A day after the influential New York Times termed nuclear-armed Pakistan as ''undoubtedly the biggest concern'' for stability in South Asia, the US State Department has apparently approved that country's request for $1 billion worth of military hardware and equipment.
According to the Dawn, the US continues to identify Pakistan as a country of vital importance for US foreign policy and national interests. The leading Pakistani newspaper cited diplomatic sources in Washington to say the request has been virtually approved.
Pakistan had submitted its request last year, stating that the weapons were needed for fighting insurgents in the country's mountainous regions. The US Defence Security Cooperation Agency delivered the required certification notifying Congress of this possible sale.
''This proposed sale will contribute to the foreign policy and national security of the United States by helping to improve the security of a country vital to US foreign policy and national security goals in South Asia,'' the certification said.
''This proposed sale of helicopters and weapon systems will provide Pakistan with military capabilities in support of its counter-terrorism and counter-insurgency operations in South Asia,'' it added.
The agency informed US lawmakers that this proposed sale would provide Pakistan with ''a precision strike, enhanced survivability aircraft'' that it can operate at high-altitudes.
''By acquiring this capability, Pakistan will enhance its ability to conduct operations in North Waziristan, Fata, and other remote and mountainous areas in all-weather, day-and-night environments.
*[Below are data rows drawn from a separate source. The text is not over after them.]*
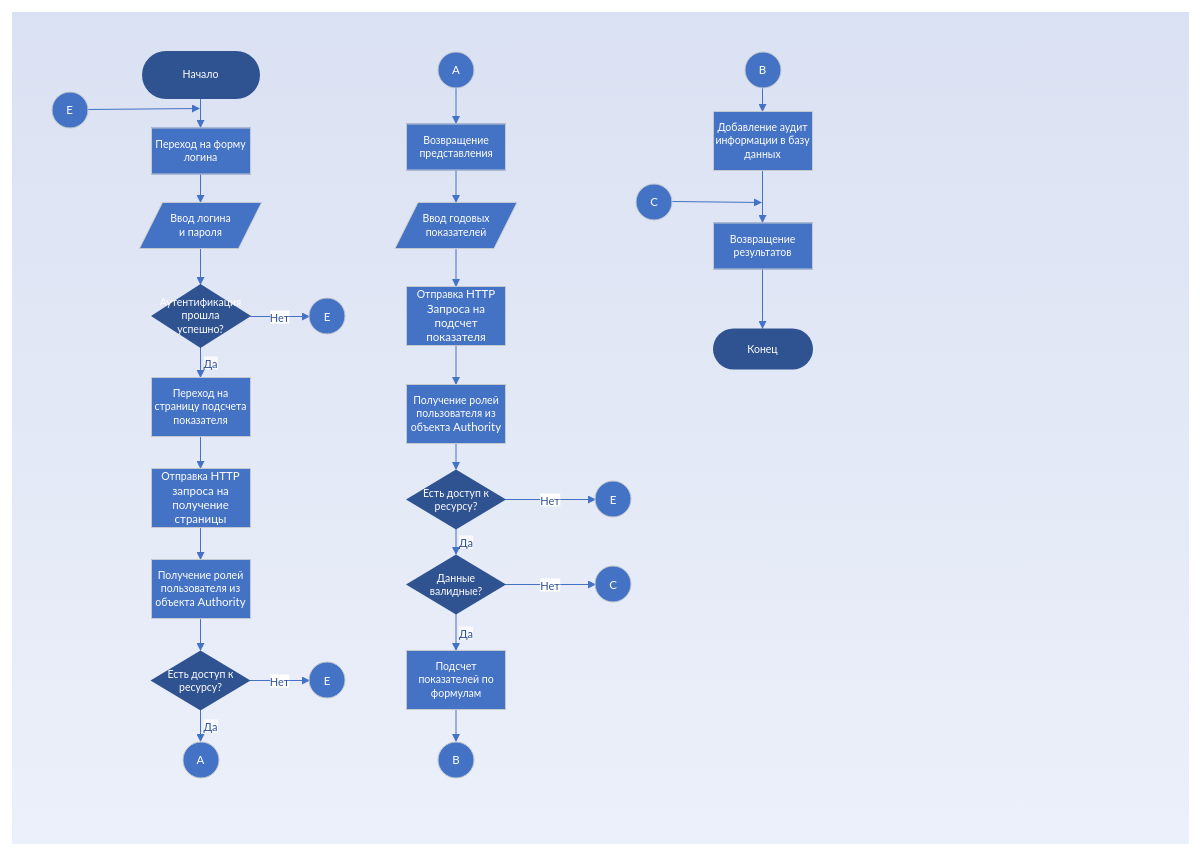
<!DOCTYPE html>
<html lang="ru">
<head>
<meta charset="utf-8">
<title>Блок-схема подсчета показателя</title>
<style>
:root {
  --step: #4472c4;
  --strong: #2f5291;
  --edge: #c4c9d0;
  --panel-top: #dae1f2;
  --panel-bottom: #ecf0fa;
  --label: #2f5291;
}
* { box-sizing: border-box; }
html, body { margin: 0; }
body {
  position: relative;
  width: 1200px;
  height: 855px;
  overflow: hidden;
  background: #fff;
  font: 10.5px/13.3px Lato, "Open Sans", sans-serif;
}
.panel {
  position: absolute;
  left: 12px;
  top: 12px;
  width: 1177px;
  height: 832px;
  background: linear-gradient(var(--panel-top), var(--panel-bottom));
}
.links { position: absolute; left: 0; top: 0; }
.links .arrow { fill: none; stroke: var(--step); stroke-width: 1; marker-end: url(#tip); }
.links .tip { fill: var(--step); }
.links .decision { fill: var(--strong); }
.links .input { fill: var(--step); stroke: var(--edge); }

.node {
  position: absolute;
  transform: translate(-50%, -50%);
  display: flex;
  align-items: center;
  justify-content: center;
  width: 100px;
  height: 47px;
  color: #fff;
  text-align: center;
  white-space: nowrap;
}
.col-1 { left: 200.5px; }
.col-2 { left: 456px; }
.col-3 { left: 762.5px; }
.step { background: var(--step); border: 1px solid var(--edge); }
.tall { height: 60px; }
.terminal { background: var(--strong); border-radius: 24px; }
.start { width: 118px; height: 48px; }
.end { height: 41px; }
.ref {
  width: 37px;
  height: 37px;
  border-radius: 50%;
  background: var(--step);
  border: 1px solid var(--edge);
  font-size: 11.5px;
}
.big { font-size: 11.5px; }
.answer {
  position: absolute;
  transform: translate(-50%, -50%);
  height: 13px;
  background: #fff;
  color: var(--label);
  font-size: 11px;
  line-height: 13px;
  white-space: nowrap;
}
.yes { background: rgb(255 255 255 / 75%); }
</style>
</head>
<body>
<main class="panel" aria-hidden="true"></main>

<svg class="links" width="1200" height="855" viewBox="0 0 1200 855" aria-hidden="true">
  <defs>
    <marker id="tip" markerUnits="userSpaceOnUse" markerWidth="8" markerHeight="8" refX="7" refY="4" orient="auto">
      <polygon class="tip" points="0,0 8,4 0,8"/>
    </marker>
    <polygon id="decision" class="decision" points="-50,0 0,-30 50,0 0,30"/>
    <polygon id="input" class="input" points="-38,-23 61,-23 38,23 -61,23"/>
  </defs>

  <g id="arrows-column-1">
    <path class="arrow" d="M200.5 98V127"/>
    <path class="arrow" d="M87 109.5L199 108.5"/>
    <path class="arrow" d="M200.5 173V202"/>
    <path class="arrow" d="M200.5 248V284"/>
    <path class="arrow" d="M250 316.5H309"/>
    <path class="arrow" d="M200.5 347V377"/>
    <path class="arrow" d="M200.5 436V468"/>
    <path class="arrow" d="M200.5 527V559"/>
    <path class="arrow" d="M200.5 618V650"/>
    <path class="arrow" d="M250 680.5H309"/>
    <path class="arrow" d="M200.5 709V741"/>
  </g>
  <g id="arrows-column-2">
    <path class="arrow" d="M456 87V123"/>
    <path class="arrow" d="M456 169V202"/>
    <path class="arrow" d="M456 248V286"/>
    <path class="arrow" d="M456 345V384"/>
    <path class="arrow" d="M456 443V469"/>
    <path class="arrow" d="M505 499.5H595"/>
    <path class="arrow" d="M456 528V554"/>
    <path class="arrow" d="M505 584.5H595"/>
    <path class="arrow" d="M456 613V650"/>
    <path class="arrow" d="M456 709V741"/>
  </g>
  <g id="arrows-column-3">
    <path class="arrow" d="M762.5 87V111"/>
    <path class="arrow" d="M762.5 170V222"/>
    <path class="arrow" d="M672 201.5L761 202.5"/>
    <path class="arrow" d="M762.5 268V328"/>
  </g>

  <use href="#input" x="200.5" y="225.5"/>
  <use href="#input" x="456" y="225.5"/>
  <polygon class="decision" points="151,316 200.5,284 251,316 200.5,348"/>
  <use href="#decision" x="200.5" y="680.5"/>
  <use href="#decision" x="456" y="499.5"/>
  <use href="#decision" x="456" y="584.5"/>
</svg>

<section aria-label="Вход в систему">
  <div class="node terminal start col-1" style="top:75px">Начало</div>
  <div class="node ref" style="left:69.5px;top:109.5px">E</div>
  <div class="node step col-1" style="top:150.5px">Переход на форму<br>логина</div>
  <div class="node col-1" style="top:225px">Ввод логина<br>и пароля</div>
  <div class="node col-1" style="top:315.5px">Аутентификация<br>прошла<br>успешно?</div>
  <div class="answer" style="left:279.5px;top:316.5px">Нет</div>
  <div class="node ref" style="left:327px;top:316px">E</div>
  <div class="answer yes" style="left:210.5px;top:362.5px">Да</div>
  <div class="node step tall col-1" style="top:407px">Переход на<br>страницу подсчета<br>показателя</div>
  <div class="node step tall col-1" style="top:498px"><span>Отправка <span class="big">HTTP<br>запроса на<br>получение<br>страницы</span></span></div>
  <div class="node step tall col-1" style="top:589px"><span>Получение ролей<br>пользователя из<br>объекта <span class="big">Authority</span></span></div>
  <div class="node col-1" style="top:680.5px">Есть доступ к<br>ресурсу?</div>
  <div class="answer" style="left:279.5px;top:680.5px">Нет</div>
  <div class="node ref" style="left:327px;top:680px">E</div>
  <div class="answer yes" style="left:210.5px;top:725.5px">Да</div>
  <div class="node ref col-1" style="top:759.5px">A</div>
</section>

<section aria-label="Подсчет показателя">
  <div class="node ref col-2" style="top:69.5px">A</div>
  <div class="node step col-2" style="top:146.5px">Возвращение<br>представления</div>
  <div class="node col-2" style="top:225px">Ввод годовых<br>показателей</div>
  <div class="node step tall col-2" style="top:316px"><span>Отправка <span class="big">HTTP<br>Запроса на<br>подсчет<br>показателя</span></span></div>
  <div class="node step tall col-2" style="top:414px"><span>Получение ролей<br>пользователя из<br>объекта <span class="big">Authority</span></span></div>
  <div class="node col-2" style="top:499.5px">Есть доступ к<br>ресурсу?</div>
  <div class="answer" style="left:550px;top:499.5px">Нет</div>
  <div class="node ref" style="left:613px;top:499px">E</div>
  <div class="answer yes" style="left:466px;top:541.5px">Да</div>
  <div class="node col-2" style="top:584.5px">Данные<br>валидные?</div>
  <div class="answer" style="left:550px;top:584.5px">Нет</div>
  <div class="node ref" style="left:613px;top:584px">C</div>
  <div class="answer yes" style="left:466px;top:632.5px">Да</div>
  <div class="node step tall col-2" style="top:680px">Подсчет<br>показателей по<br>формулам</div>
  <div class="node ref col-2" style="top:759.5px">B</div>
</section>

<section aria-label="Результаты">
  <div class="node ref col-3" style="top:69.5px">B</div>
  <div class="node step tall col-3" style="top:141px">Добавление аудит<br>информации в базу<br>данных</div>
  <div class="node ref" style="left:654px;top:201.5px">C</div>
  <div class="node step col-3" style="top:245.5px">Возвращение<br>результатов</div>
  <div class="node terminal end col-3" style="top:349px">Конец</div>
</section>
</body>
</html>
Pakistan will have no difficulty absorbing these helicopters into its armed forces,'' the certification said.
The agency also assured US lawmakers that the proposed sale ''will not alter the basic military balance in the region''.
It informed Congress that the State Department had approved this possible Foreign Military Sale to Pakistan for AH-1Z Viper Attack Helicopters and AGM-114R Hellfire II Missiles and associated equipment, parts, training and logistical support for an estimated cost of $952 million.
The notification said the government of Pakistan had requested a possible sale of 15 AH-1Z Viper Attack Helicopters, 32 T-700 GE 401C Engines (30 installed and 2 spares), 1000 AGM-114 R Hellfire II Missiles in containers, 36 H-1 Technical Refresh Mission computers, 17 AN/AAQ-30 Target Sight Systems, 30 629F-23 Ultra High Frequency/Very High Frequency Communication Systems, 19 H-764 Embedded Global Positioning System/Inertial Navigation Systems, 32 Helmet Mounted Display / Optimized Top Owl, 17 APX-117A Identification Friend or Foe, 17 AN/AAR-47 Missile Warning Systems, 17 AN/ALE-47 Counter-measure Dispenser Sets, 18 AN/APR-39C(V)2 Radar Warning Receivers, 15 Joint Mission Planning Systems, and 17 M197 20mm Gun Systems.
Also included are system integration and testing, software development and integration, aircraft ferry, support equipment, spare and repair parts, tools and test equipment, publications and technical documentation, personnel training and training equipment, US government and contractor engineering, technical, and logistics support services, and other related elements of logistics and programme support.
The agency informed Congress that implementation of this proposed sale will require multiple trips by US government and contractor representatives to participate in programme and technical reviews, as well as training and maintenance support in the country for a period of 66 months.
It will also require three contractor representatives to reside in the country for a period of three years to support this programme.
''There will be no adverse impact on US defence readiness as a result of this proposed sale,'' the certification said.
''The State Department approved a possible foreign military sale to Pakistan for helicopters and associated equipment, parts and support for an estimated cost of $952 million,'' a State Department official told Dawn.
''This proposed sale of helicopters and weapon systems will provide Pakistan with military capabilities in support of its counter-terrorism and counter-insurgency operations,'' the official said.